“Then Jonah prayed to the LORD his God from the [darkness, isolation and deprivation of the] belly of the fish, saying, “I called out to the LORD, out of my distress, and he answered me; out of the belly of Sheol I cried, and you heard my voice… ‘I am driven away from your sight; Yet I shall again look upon your holy temple.’ The waters closed in over me to take my life; the deep surrounded me; weeds were wrapped about my head at the roots of the mountains. I went down to the land whose bars closed upon me forever…”
I think of the hostages who described walking down, down, into a vast network of tunnels further and further below the surface of Gaza. Many of them had just seen their spouses, children or loved ones murdered or raped before their eyes. Traumatized. Grieving. Descending into emotional depths of shock and terror.
Jonah shows us how we can pray that God would deliver them from the pit.
“…yet you brought up my life from the pit, O LORD my God. When my life was fainting away, I remembered the LORD, and my prayer came to you, into your holy temple.”
We can pray that God would turn the hostages’ thoughts and hearts to him. That they would “…seek God, in the hope that they might feel their way toward him and find him.” Even deep underground in the dark. That they would discover that “he is actually not far from each one of us.”
From Jonah again, “Those who pay regard to vain idols forsake their hope of steadfast love.
God is always calling us to lay down our idols, the things we treasure more than God, and treasure him above all. He alone can save us–not our families or work, our bank accounts or social approval. To ignore him or, because of our pain and loss, get angry and turn our back on him, is to forsake any hope of knowing and receiving his steadfast, life-giving love.

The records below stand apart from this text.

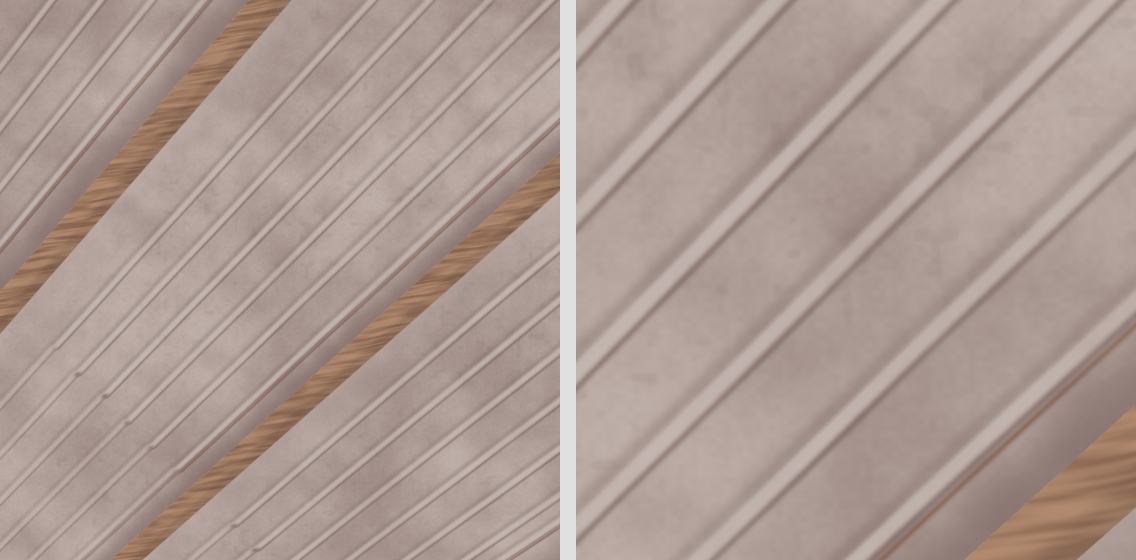
Left, the full canvas; right, a detail of the centre.
A Shadertoy shader for this texture:

```glsl
// Pale ribbed concrete panels split by two timber battens, fanning out across the canvas.
// One quadratic gives every point a fan coordinate t, constant along each converging line;
// ribs, battens and shadows are bands of t, over noise for mottling, grain and wear.

#define FAN_SLOPE 1.34        // steepness of the lines at t = 0
#define FAN_SPREAD 0.70       // loss of steepness per unit of t
#define RIB_HALF 0.0031       // half width of a raised rib
#define SEAM 0.525            // place of the cross joint, along y - x
#define SEAM_SHIFT 0.0022     // sideways slip of the ribs past the joint
#define STONE_DARK vec3(0.625, 0.548, 0.528)
#define STONE_LIGHT vec3(0.745, 0.685, 0.658)
#define RIB_LIGHT vec3(0.775, 0.725, 0.700)
#define SHADOW vec3(0.470, 0.385, 0.365)
#define WOOD_LIGHT vec3(0.680, 0.530, 0.425)
#define WOOD_DARK vec3(0.525, 0.390, 0.310)
#define RUST vec3(0.490, 0.350, 0.270)

float hash(vec2 p) {
    return fract(sin(dot(p, vec2(127.1, 311.7))) * 43758.5453);
}

float noise(vec2 p) {
    vec2 i = floor(p), f = fract(p);
    f = f * f * (3.0 - 2.0 * f);
    return mix(mix(hash(i), hash(i + vec2(1, 0)), f.x),
               mix(hash(i + vec2(0, 1)), hash(i + vec2(1, 1)), f.x), f.y);
}

float fbm(vec2 p) {
    float sum = 0.0, amp = 0.5;
    for (int i = 0; i < 5; i++) {
        sum += amp * noise(p);
        p = mat2(1.6, 1.2, -1.2, 1.6) * p + 7.3;
        amp *= 0.5;
    }
    return sum / 0.97;
}

// Soft bump of the given width around zero
float bump(float x, float width) {
    return exp(-x * x / (width * width));
}

// Solves y = t - (FAN_SLOPE - FAN_SPREAD t)(x - t) for t, with y pointing down
float fanCoord(vec2 q) {
    float b = 1.0 + FAN_SLOPE + FAN_SPREAD * q.x;
    float c = q.y + FAN_SLOPE * q.x;
    return (b - sqrt(b * b - 4.0 * FAN_SPREAD * c)) / (2.0 * FAN_SPREAD);
}

// First rib, rib spacing and last rib of each panel, in t
vec3 panelRibs(int i) {
    return i == 0 ? vec3(0.052, 0.0487, 0.198)
         : i == 1 ? vec3(0.347, 0.0478, 0.586)
                  : vec3(0.698, 0.0465, 0.957);
}

// Start and end of the batten below each panel, in t
vec2 battenSpan(int i) {
    return i == 0 ? vec2(0.240, 0.278) : i == 1 ? vec2(0.618, 0.650) : vec2(1.01, 1.04);
}

vec3 stone(vec2 q) {
    float mottle = 0.65 * fbm(q * 6.0) + 0.35 * fbm(q * 22.0 + 31.0);
    vec3 col = mix(STONE_DARK, STONE_LIGHT, smoothstep(0.18, 0.80, mottle));
    float pits = smoothstep(0.70, 0.90, noise(q * 95.0)) * smoothstep(0.45, 0.70, fbm(q * 9.0 + 3.0));
    return col + 0.022 * (noise(q * 260.0) - 0.5) - 0.025 * pits;
}

vec3 wood(vec2 q, float across) {
    vec2 g = vec2(q.x, q.y + 0.16 * q.x + 0.006 * noise(q * 14.0));
    float grain = 0.6 * noise(g * vec2(16.0, 170.0)) + 0.4 * noise(g * vec2(34.0, 330.0));
    vec3 col = mix(WOOD_DARK, WOOD_LIGHT, smoothstep(0.05, 0.80, grain));
    col *= 0.95 + 0.10 * fbm(q * 10.0);
    return col * (1.0 - 0.09 * smoothstep(0.50, 0.75, across));
}

void mainImage(out vec4 fragColor, in vec2 fragCoord) {
    vec2 q = fragCoord / iResolution.xy;
    q.y = 1.0 - q.y;
    float t = fanCoord(q);
    float aa = 0.7 / iResolution.y;

    // Past the joint the ribs slip aside and wear down
    float seamDist = q.y - q.x - SEAM - 0.012 * (noise(vec2(t * 30.0, 2.0)) - 0.5);
    float past = smoothstep(-0.008, 0.008, seamDist);
    float tr = t + SEAM_SHIFT * past + 0.0008 * (noise(q * 9.0) - 0.5);
    float wear = mix(1.0, 0.7, past) * (0.75 + 0.5 * fbm(q * 12.0 + 50.0));

    vec3 col = stone(q);
    float d = 1.0, ribId = 0.0;
    for (int i = 0; i < 3; i++) {
        vec3 ribs = panelRibs(i);
        vec2 span = battenSpan(i);
        for (int k = 0; k < 7; k++) {
            float e = tr - min(ribs.x + float(k) * ribs.y, ribs.z);
            if (abs(e) < abs(d)) { d = e; ribId = float(i * 7 + k); }
        }
        // Shaded gutter above the batten, a rust line, and light spilling below it
        float gutter = smoothstep(ribs.z, span.x, t) * (1.0 - step(span.x, t));
        col = mix(col, SHADOW, 0.55 * gutter);
        col = mix(col, RUST, 0.65 * wear * bump(tr - ribs.z - 0.0078, 0.0014));
        col = mix(col, STONE_LIGHT, 0.4 * step(span.y, t) * exp(-max(t - span.y, 0.0) / 0.02));
    }

    // Ribs: soft shade above, bright ridge, thin shadow below, chips at the joint
    col = mix(col, SHADOW, 0.26 * wear * bump(d + 0.0058, 0.0034));
    col = mix(col, SHADOW, 0.52 * wear * bump(d - 0.0050, 0.0016));
    float ridge = 1.0 - smoothstep(RIB_HALF - 0.0013 - aa, RIB_HALF + 0.0009 + aa, abs(d));
    col = mix(col, RIB_LIGHT, 0.72 * min(wear, 1.2) * ridge);
    float chip = bump(seamDist, 0.009) * bump(d - 0.002, 0.003) * hash(vec2(ribId, 5.0));
    col = mix(col, SHADOW, 0.75 * chip);

    // Battens cover the panels
    for (int i = 0; i < 3; i++) {
        vec2 span = battenSpan(i);
        float cover = smoothstep(span.x - aa, span.x + aa, t) * (1.0 - smoothstep(span.y - aa, span.y + aa, t));
        col = mix(col, wood(q, (t - span.x) / (span.y - span.x)), cover);
    }
    fragColor = vec4(col, 1.0);
}
```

Hebrews 11 tells us, “…whoever would draw near to God must believe that he exists and that he rewards those who seek him.” We can pray that the hostages would believe that God exists, that he is good, that he will reward them with the comfort of his steadfast love as they turn in faith to him.
Jonah knew: if he lived or died, God’s love was his only hope.

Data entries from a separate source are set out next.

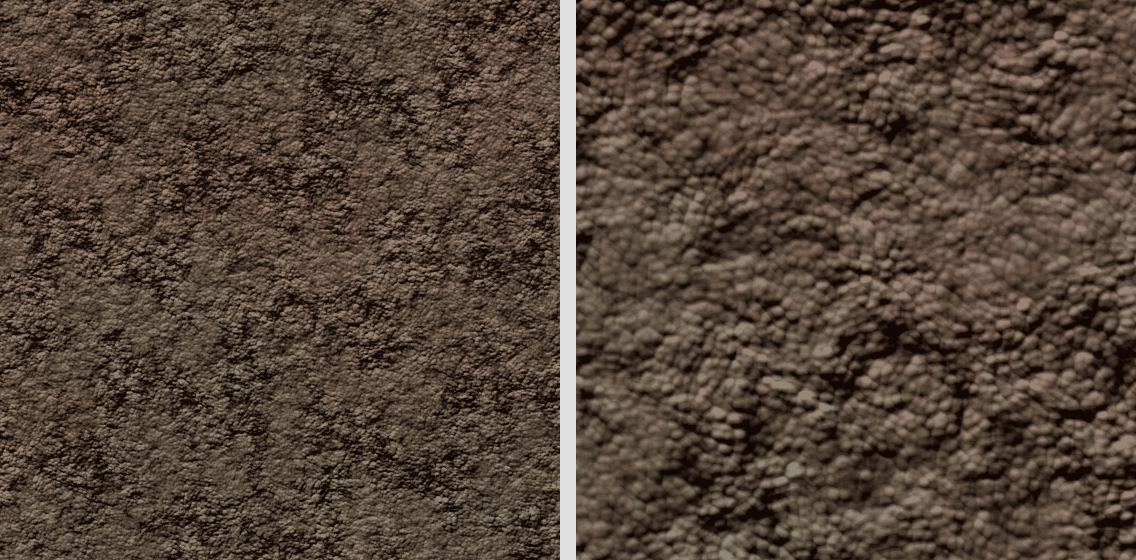
Left: the whole. Right: its middle third, enlarged.
Write a WebGL 1 fragment shader that draws this texture.

```glsl
precision highp float;
// Draws rough brown soil: clumped crumbs, dark pits and smoother dusty patches.
uniform vec2 u_resolution;

const vec3 PIT_COLOR = vec3(0.07, 0.028, 0.01);
const vec3 SOIL_COLOR = vec3(0.37, 0.31, 0.26);
const vec3 DUST_COLOR = vec3(0.58, 0.52, 0.47);
const vec3 RED_TINT = vec3(1.05, 0.97, 0.96);
const vec3 OLIVE_TINT = vec3(0.97, 1.01, 0.98);
const vec2 LIGHT_STEP = vec2(-0.0011, 0.0028);

vec3 hash3(vec2 cell) {
  vec3 q = fract(cell.xyx * vec3(0.1031, 0.1030, 0.0973));
  q += dot(q, q.yxz + 33.33);
  return fract((q.xxy + q.yzz) * q.zyx);
}

mat2 rotation(float angle) {
  float c = cos(angle);
  float s = sin(angle);
  return mat2(c, s, -s, c);
}

// Layered, bent sines: broad patches, roughly -1 to 1
float patches(vec2 p, float frequency) {
  vec2 q = p * frequency;
  float sum = 0.0;
  float amplitude = 0.5;
  for (int i = 0; i < 5; i++) {
    q = rotation(1.1) * q + 2.7;
    sum += amplitude * sin(q.x + 1.5 * sin(q.y));
    q *= 1.8;
    amplitude *= 0.68;
  }
  return sum;
}

// Cellular noise: the tallest of the domes around p, each of random height
float crumbs(vec2 p) {
  vec2 cell = floor(p);
  vec2 local = p - cell;
  float tallest = 0.0;
  for (int y = -1; y <= 1; y++) {
    for (int x = -1; x <= 1; x++) {
      vec2 offset = vec2(float(x), float(y));
      vec3 rnd = hash3(cell + offset + 57.0);
      vec2 d = offset + rnd.xy - local;
      float dome = (0.4 + 0.6 * rnd.z) * (1.0 - dot(d, d) * 1.3);
      tallest = max(tallest, dome);
    }
  }
  return tallest;
}

// Crumbs from clods to fine grit
float soilHeight(vec2 p) {
  vec2 bend = vec2(sin(p.y * 61.0 + 2.0 * sin(p.x * 37.0)),
                   sin(p.x * 53.0 + 2.0 * sin(p.y * 43.0)));
  vec2 q = (p + 0.002 * bend) * vec2(0.9, 1.1) * 34.0;
  float height = 0.0;
  float amplitude = 0.32;
  for (int i = 0; i < 4; i++) {
    q = rotation(0.5) * q + 11.3;
    height += amplitude * crumbs(q);
    q *= 1.75;
    amplitude *= 0.88;
  }
  return height;
}

vec3 soilRamp(float tone) {
  vec3 color = mix(PIT_COLOR, SOIL_COLOR, clamp(tone / 0.6, 0.0, 1.0));
  return mix(color, DUST_COLOR, clamp((tone - 0.6) / 0.42, 0.0, 1.0));
}

void main() {
  vec2 p = gl_FragCoord.xy / u_resolution.y;

  // Relief lit from above, with shaded hollows
  float height = soilHeight(p);
  float relief = height - soilHeight(p + LIGHT_STEP);
  float hollow = height - 0.63;

  // Rough clusters alternate with smooth, paler dust
  float rough = smoothstep(-0.8, 0.8, patches(p + 3.1, 22.0));
  float broad = patches(p * vec2(0.85, 1.15) + 7.4, 9.0);
  float tone = 0.6 + 0.06 * broad - 0.07 * (rough - 0.5);
  tone += mix(1.5, 2.6, rough) * relief + mix(0.7, 1.4, rough) * hollow;
  tone -= 0.1 * rough * smoothstep(0.04, 0.2, -hollow);

  // Fine grit
  tone += 0.22 * (crumbs(p * 230.0) - 0.57);

  // Redder earth towards the top, olive grey below, with mottled hues
  float hue = 0.48 + 0.35 * (p.y - 0.5) + 0.35 * patches(p + 1.9, 6.0);
  hue += 0.5 * (crumbs(p * 70.0 + 5.0) - 0.6);
  vec3 tint = mix(OLIVE_TINT, RED_TINT, clamp(hue, 0.0, 1.0));

  gl_FragColor = vec4(soilRamp(tone) * tint, 1.0);
}
```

So we can pray that in the darkness God would turn their hearts toward his steadfast love.
I have known decades of pain and loss from rheumatoid arthritis. But my bedrock in darkness has always been: “How could I walk away from God? ‘Only you have the words of eternal life.’”
And when I think of Jesus Messiah, dying on the cross, sacrificing himself for me, I confess “Only you have died to set me free from sin and death, only you have the perfect, steadfast love that we all desperately need!” We can pray that God will capture the hostages and their families’ hearts with the good news of God’s love for them in Jesus.
From Jonah, “But I with the voice of thanksgiving will sacrifice to you; what I have vowed I will pay. Salvation belongs to the LORD!”
There are many miracles in this story: A raging storm blows up. Jonah is chosen by lot as the cause. When Jonah is thrown overboard the storm is quieted. God prepared a big fish to swallow Jonah. Then it carries him back to Palestine, a three day trip, and throws him up on the beach. Many will say that was the big miracle!
But I believe this one is bigger: Jonah was mad at God and determined to run away. But his heart was miraculously melted. He was able to thank God for his salvation, acknowledging that God is in control, and vowed his obedience.
We can pray for God’s miraculous work in their hearts and miraculous work to deliver them alive and unharmed
Salvation belongs to you, God. You can deliver the hostages. When we are captive in darkness, you can deliver us. Help us turn to you with thankful hearts and follow you.
And if not, if our circumstances remain hard, dark, isolated, even at Christmas or Hanukkah … please cover us in your steadfast love. Make us free in your love, free to love you and others. And know the deep, deep joy loving well brings.
“And the LORD spoke to the fish, and it vomited Jonah out upon the dry land.”
Lael Arrington is a national speaker and author of four books — most recently, Faith and Culture: The Guide to a Culture Shaped by Faith.